Monday, August 31, 2009
TV's N F Hell
Finally. Some good news for radio.
And it’s at the expense of local and network TV and the National Football League.
A much larger-than-expected number of markets - San Francisco, Oakland, Detroit, San Diego, Minneapolis-St. Paul, St. Louis, Jacksonville, Cleveland, and Cincinnati most likely will not sell out all of their home stadium tickets this season.
The Jacksonville Jaguars are likely to have their entire home season blacked out.
The San Diego Chargers haven’t sold out any home games – and could also have most - if not all of its season off local TV.
You ask for the definition of desperation and I’ll give you the only reason the Vikes signed Brett Favre. They’re frantically taking a shot to goose up their anemic ticket sales.
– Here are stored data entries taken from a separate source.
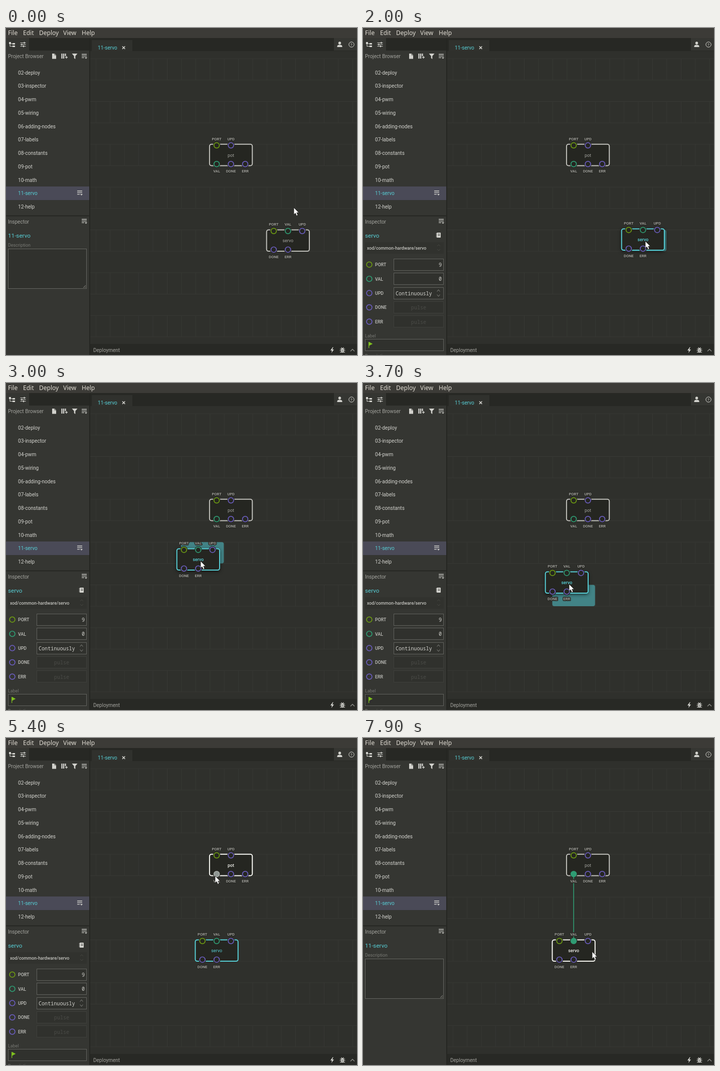
An HTML page that plays this animation: 700 px wide and 652 px high, repeating every 8000 ms.

```html
<!DOCTYPE html>
<html lang="en">
<head>
<meta charset="utf-8">
<title>Node patching</title>
<style>
  html, body { margin: 0; width: 100%; height: 100%; overflow: hidden; background: #2f302c; }
  svg { display: block; width: 100vw; height: 100vh; }
  text { font-family: Roboto, sans-serif; white-space: pre; }
  .menu { font-family: "Noto Sans", sans-serif; }
  .mono { font-family: "Noto Sans Mono", monospace; }
  .pin { font-weight: 500; paint-order: stroke; stroke: #2c2d29; stroke-width: 3.5px; stroke-linejoin: round; }
  .medium { font-weight: 500; }
  .lifted { filter: drop-shadow(0 2px 3px rgba(0, 0, 0, .6)); }
</style>
</head>
<body>
<svg id="stage" viewBox="0 0 700 652" preserveAspectRatio="none">
  <g id="chrome"></g>
  <g id="inspector"></g>
  <g id="patch"></g>
  <path id="cursor" d="M0 0V14L3.2 11.2 5.4 16.4 8 15.2 5.8 10.2H10Z" fill="#fff" stroke="#1b1b19" stroke-width=".8"/>
</svg>
<script>
const LOOP = 8000, STEP = 100;
const COL = 28.44, ROW = 85.33, NODE_W = 85.3, NODE_H = 42.6;
const slotX = c => 178.4 + COL * c;
const slotY = r => 61.2 + ROW * r;
const GREEN = '#6d9b12', TEAL = '#2f9c73', PURPLE = '#6a5dbd', CYAN = '#57ced5';
const LIGHT = '#d2d2cd', DIM = '#a3a39e';

// Cursor keys: time, x, y
const PATH = [
  [600, 574, 358], [800, 574, 395], [1000, 612, 432], [1200, 688, 452], [1300, 684, 459],
  [1500, 641, 458], [1700, 641, 458], [1900, 567, 427], [2000, 563, 425], [2200, 518, 394],
  [2400, 447, 360], [2600, 412, 351], [2700, 399, 351], [2800, 388, 355], [3200, 388, 355],
  [3500, 397, 375], [3700, 411, 401], [3900, 419, 418], [4100, 421.5, 423], [4200, 421.5, 423],
  [4300, 423, 424], [4500, 423, 424], [4700, 430, 412], [5000, 434, 340], [5200, 424, 294],
  [5400, 417, 275], [5900, 417, 275], [6000, 430, 236], [6200, 440, 300], [6500, 394, 385],
  [6700, 416, 406], [6800, 417, 408], [6900, 417, 408], [7200, 470, 430], [7400, 505, 440],
  [7500, 504, 440], [7800, 465, 427], [7900, 457, 426]
];
const GRAB = { x: 47.3, y: 24.5 };

const $ = id => document.getElementById(id);
const text = (x, mid, str, size, fill, extra = '') =>
  `<text x="${x}" y="${mid + size * .355}" font-size="${size}" fill="${fill}" ${extra}>${str}</text>`;
const rect = (x, y, w, h, fill, extra = '') =>
  `<rect x="${x}" y="${y}" width="${w}" height="${h}" fill="${fill}" ${extra}/>`;
const circle = (x, y, r, fill, extra = '') =>
  `<circle cx="${x}" cy="${y}" r="${r}" fill="${fill}" ${extra}/>`;
const line = (d, color, width = 1.4) =>
  `<path d="${d}" fill="none" stroke="${color}" stroke-width="${width}"/>`;
const shape = (d, fill = LIGHT) => `<path d="${d}" fill="${fill}"/>`;
const ring = (x, y, color, fill = 'none') => circle(x, y, 5.4, fill, `stroke="${color}" stroke-width="1.7"`);
const frame = (x, y, w, h, color) => rect(x + .5, y + .5, w, h, '#30312d', `stroke="${color}"`);
const listIcon = (x, y) =>
  line(`M${x - 5} ${y - 4}h10M${x - 5} ${y - .7}h10M${x - 5} ${y + 2.6}h5`, LIGHT, 1.3) +
  shape(`M${x + 1} ${y + 2}h5l-2.5 3z`);

function drawChrome() {
  let s = rect(0, 0, 700, 652, '#2f302c');

  let grid = '';
  for (let r = 0; r < 7; r++) {
    const y = slotY(r);
    grid += `M168 ${y}H700M168 ${y + NODE_H}H700`;
    for (let c = 0; c < 19; c++) grid += `M${slotX(c) + .9} ${y}v${NODE_H}`;
  }
  s += line(grid, '#383935', 1);

  s += rect(0, 0, 700, 20, '#3c3b37');
  [['File', 4], ['Edit', 34], ['Deploy', 66], ['View', 114], ['Help', 151]]
    .forEach(([label, x]) => s += text(x, 10, label, 12, '#dfdbd2', 'class="menu"'));

  s += rect(168, 20, 532, 26, '#272824') + rect(171, 24, 81, 22, '#30312d') + rect(654, 20, 46, 25, '#353632');
  s += text(183, 39, '11-servo', 10.15, CYAN) + line('M232 36.5l5.4 5.4m0-5.4l-5.4 5.4', LIGHT, 1.5);
  s += circle(665.5, 30, 2.7, LIGHT) + shape('M660.5 38v-1.5q0-3 5-3t5 3V38z');
  s += circle(689, 33, 5.2, 'none', `stroke="${LIGHT}"`) + text(689, 33, '?', 8, LIGHT, 'text-anchor="middle"');

  s += rect(0, 20, 166, 632, '#353632') + rect(46, 20, 120, 25, '#272824') + rect(166, 20, 2, 632, '#252622');
  s += rect(6, 28, 4, 4, LIGHT) + rect(13, 30, 5, 3, LIGHT) + rect(13, 35, 5, 3, LIGHT) + line('M8 31v5.5h5M8 31.5h5', LIGHT, 1.1);
  s += line('M28.500 29.500h11M28.500 33h11M28.500 36.500h11', LIGHT, 1.2) +
    line('M36.500 27.800v3.400M31.500 31.300v3.400M35 34.800v3.400', LIGHT, 1.8);

  s += text(4, 56.5, 'Project Browser', 10.05, DIM);
  s += shape('M92 51h5l3 3v7.500h-8z') + line('M97 51v3h3', '#353632', .8);
  s += line('M111.500 51v10M115 51v10M118.500 51v5', LIGHT, 2.3) + line('M118 58.500h5M120.500 56v5', LIGHT, 1.3);
  s += shape('M131.500 51h11l-4.200 5v6l-2.600-2v-4z') + listIcon(156, 56.5);

  s += rect(0, 316, 166, 27, '#4a4a57');
  ['02-deploy', '03-inspector', '04-pwm', '05-wiring', '06-adding-nodes', '07-labels',
    '08-constants', '09-pot', '10-math', '11-servo', '12-help'].forEach((name, i) => {
    s += text(24, 89 + i * 26.75, name, 10.1, i === 9 ? CYAN : LIGHT);
  });
  s += listIcon(147, 329);

  s += rect(0, 373.5, 166, 2, '#262723') + text(4, 386, 'Inspector', 10.05, DIM) + listIcon(156, 385.5);

  s += rect(168, 630, 532, 22, '#282925') + text(174, 642.5, 'Deployment', 10, DIM);
  s += shape('M651.500 636.500l-4.500 6.500h3l-1 5 5-7h-3.200l2-4.500z');
  s += `<ellipse cx="671" cy="643" rx="3" ry="4.300" fill="${LIGHT}"/>` +
    line('M666 640l10 0M665.500 643h11M666 646.500h10M668.500 637l2 2M673.500 637l-2 2', LIGHT, 1.1) +
    line('M669.500 642h3M669.500 644.500h3', '#282925', .8);
  s += line('M687 644.500l4-4 4 4', '#8d8d88', 1.4);
  $('chrome').innerHTML = s;
}

function patchInspector() {
  return text(4, 413.5, '11-servo', 11.7, CYAN) + text(4, 433, 'Description', 8.9, '#777873') +
    frame(4, 440, 156, 79, '#666762') + line('M154 518l5-5M157 518l2-2', '#9a9a95', .9);
}

function nodeInspector() {
  let s = text(4, 413.5, 'servo', 11.7, CYAN);
  s += rect(147, 408, 8, 10, LIGHT, 'rx="1"') + line('M149.500 411h4M149.500 413.500h4', '#353632', 1) +
    line('M145.500 410h3M145.500 413h3M145.500 416h3', LIGHT, 1);
  s += rect(4, 427, 157, 23, '#31322e') + text(8, 438.5, 'xod/common-hardware/servo', 8.9, '#c3c3be', 'class="medium"');
  s += line('M148 435l3-3 3 3M148 441l3 3 3-3', '#454641', 1);
  [['PORT', GREEN, '9'], ['VAL', TEAL, '0'], ['UPD', PURPLE, 'Continuously'],
    ['DONE', PURPLE, 'pulse'], ['ERR', PURPLE, 'pulse']].forEach(([name, color, value], i) => {
    const y = 471.7 + i * 28.44, top = Math.round(y - 12), off = i > 2;
    s += ring(12.5, y, color) + text(24, y + .3, name, 8.8, '#c3c3be', 'class="medium"');
    s += frame(61, top, 99, 23, off ? '#3e3f3b' : '#62635e');
    const [x, anchor] = i < 2 ? [157, 'end'] : off ? [111, 'middle'] : [65, 'start'];
    s += text(x, y + .5, value, 10.1, off ? '#4b4c48' : LIGHT, `class="mono" text-anchor="${anchor}"`);
  });
  s += line('M147.500 525.500l3-3.500 3 3.500M147.500 531.500l3 3.500 3-3.500', '#777873', 1.1);
  s += text(4, 613.5, 'Label', 8.8, '#777873') + frame(4, 620, 156, 23, '#62635e');
  s += shape('M11 626h1.300l7 3.800-7 3.700v4.500H11z', '#7fbf1f') + text(4, 654, 'Description', 8.9, '#777873');
  return s;
}

const pinAt = (node, top, i) => ({ x: node.x + COL * (i + .5), y: node.y + (top ? 2.2 : 39.4) });
const eachPin = (node, draw) => {
  node.inputs.forEach((p, i) => draw(p, pinAt(node, true, i), true));
  node.outputs.forEach((p, i) => draw(p, pinAt(node, false, i), false));
};

function nodeBody(node) {
  const border = node.selected ? CYAN : node.hover ? '#f6f6f1' : '#bfbfba';
  const color = node.selected ? CYAN : node.hover ? '#eeeee9' : DIM;
  let s = rect(node.x, node.y, NODE_W, NODE_H, '#252621',
    `rx="4" stroke="${border}" stroke-width="2" ${node.lifted ? 'class="lifted"' : ''}`);
  eachPin(node, (p, at) => s += circle(at.x, at.y, 7.4, '#272823'));
  return s + text(node.x + NODE_W / 2, node.y + 21.5, node.name, 8.9, color,
    `text-anchor="middle" ${node.hover ? 'font-weight="500"' : ''}`);
}

function nodePins(node, linked, cursor, canHover) {
  let s = '';
  eachPin(node, ([name, color], at, top) => {
    s += text(at.x, at.y + (top ? -13.2 : 14.2), name, 7.6, '#aaaaa5', 'class="pin" text-anchor="middle"');
  });
  eachPin(node, ([name, color], at) => {
    const near = canHover && Math.hypot(cursor.x - at.x, cursor.y - at.y) < 6;
    const fill = linked && name === 'VAL' ? color : near ? '#8f9793' : '#252621';
    s += ring(at.x, at.y, near ? '#a5aaa6' : color, fill);
  });
  return s;
}

function cursorAt(t) {
  const next = PATH.findIndex(k => k[0] > t);
  const [t1, x1, y1] = PATH[next < 0 ? PATH.length - 1 : next];
  if (next <= 0) return { x: x1, y: y1 };
  const [t0, x0, y0] = PATH[next - 1];
  const k = (t - t0) / (t1 - t0);
  return { x: x0 + (x1 - x0) * k, y: y0 + (y1 - y0) * k };
}

const inside = (p, n) => p.x > n.x - 3 && p.x < n.x + NODE_W + 3 && p.y > n.y - 3 && p.y < n.y + NODE_H + 3;

function render(t) {
  const cursor = cursorAt(t);
  const selected = t >= 1900 && t < 7000;
  const dragging = t >= 1900 && t < 4400;
  const linking = t >= 5900 && t < 7000;
  const linked = t >= 7000;

  const pot = {
    name: 'pot', x: slotX(8), y: slotY(2),
    inputs: [['PORT', GREEN], ['UPD', PURPLE]],
    outputs: [['VAL', TEAL], ['DONE', PURPLE], ['ERR', PURPLE]]
  };
  const servo = {
    name: 'servo', x: slotX(t < 1900 ? 12 : 7), y: slotY(4), selected, lifted: dragging,
    inputs: [['PORT', GREEN], ['VAL', TEAL], ['UPD', PURPLE]],
    outputs: [['DONE', PURPLE], ['ERR', PURPLE]]
  };
  let s = '';
  if (dragging) {
    servo.x = cursor.x - GRAB.x;
    servo.y = cursor.y - GRAB.y;
    const gx = slotX(Math.round((servo.x - slotX(0)) / COL));
    const gy = slotY(Math.round((servo.y - slotY(0)) / ROW));
    s += rect(gx, gy, NODE_W, NODE_H, '#428386', 'rx="4"');
  }
  pot.hover = linking || (!dragging && inside(cursor, pot));
  servo.hover = dragging || inside(cursor, servo);

  const from = pinAt(pot, false, 0), to = pinAt(servo, true, 1);
  s += nodeBody(pot) + nodeBody(servo);
  if (linked) s += line(`M${from.x} ${from.y}L${to.x} ${to.y}`, TEAL, 1.6);
  const canHover = !dragging && !linking && !linked;
  if (linking) s += circle(from.x, from.y, 12, '#3c8488') + circle(to.x, to.y, 12, '#8c8c87');
  s += nodePins(pot, linked, cursor, canHover) + nodePins(servo, linked, cursor, canHover);
  if (linking) s += line(`M${from.x} ${from.y}L${cursor.x} ${cursor.y}`, TEAL, 1.6);

  $('patch').innerHTML = s;
  $('inspector').innerHTML = selected ? nodeInspector() : patchInspector();
  $('cursor').setAttribute('transform', `translate(${cursor.x} ${cursor.y})`);
}

drawChrome();
let shown = -1;
function tick(now) {
  const t = Math.floor((now % LOOP) / STEP) * STEP;
  if (t !== shown) render(shown = t);
  requestAnimationFrame(tick);
}
tick(performance.now());
</script>
</body>
</html>
```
It worked, almost. The Vikings moved 3,000 season tickets and 10,000 single-game tickets within 24 hours of the Favre signing announcement. They still have 7,000 unsold season tickets that’ll take some creative marketing to move.
Did anyone ever thinking of asking the Vikes why they had so many unsold tickets to begin with?
NFL rules call for a local market blackout of games that fail to sell out 72 hours before kickoff. No sell out, no TV, no exceptions.
Last season, 96 percent of home games were carried locally. The previous four seasons were at 95 percent. The all-time high was 97 percent in 2006, when everyone was still partyin’ like it was 1999.
It wasn’t always like this. Over 20 percent of home games were blacked out locally prior to that charmed decade when most were spending more money than they really had. You know, way back in 1999.
Now, the NFL’s getting a taste of the downward spiral.
Local CBS and FOX affiliate TV stations get an average 20+ rtg on a home team broadcast. Local spots go anywhere from $500 to $1000 per rating point. These stations stand to lose $10,000 to $20,000 per 30 second spot-depending on the market.
But don’t shed a tear for the NFL. They pulled off a deal with the nets that guarantee each team around $125 million a year. Heads they win, tails, you lose.
Unless you know someone who can pirate the games from a Slingbox or jerryrig the NFL on-line video feed or Direct Ticket, local radio will be the only place to get the play-by-play in real time in those problematic NFL markets.
There’s another problem. How many radio stations in to-be-blacked-out markets already filled most or all of their game inventory for the season making it too late to jack-up rates?
But at least it’s not TV.
Face it. TV is screwed, blewed, and tattooed on this one. Even if the local games are carried, TV’s been hit with a steep decline in auto and financial spot buys. Coincidentally, those two categories are among the NFL’s largest advertisers.
Yes, even the good days are bad.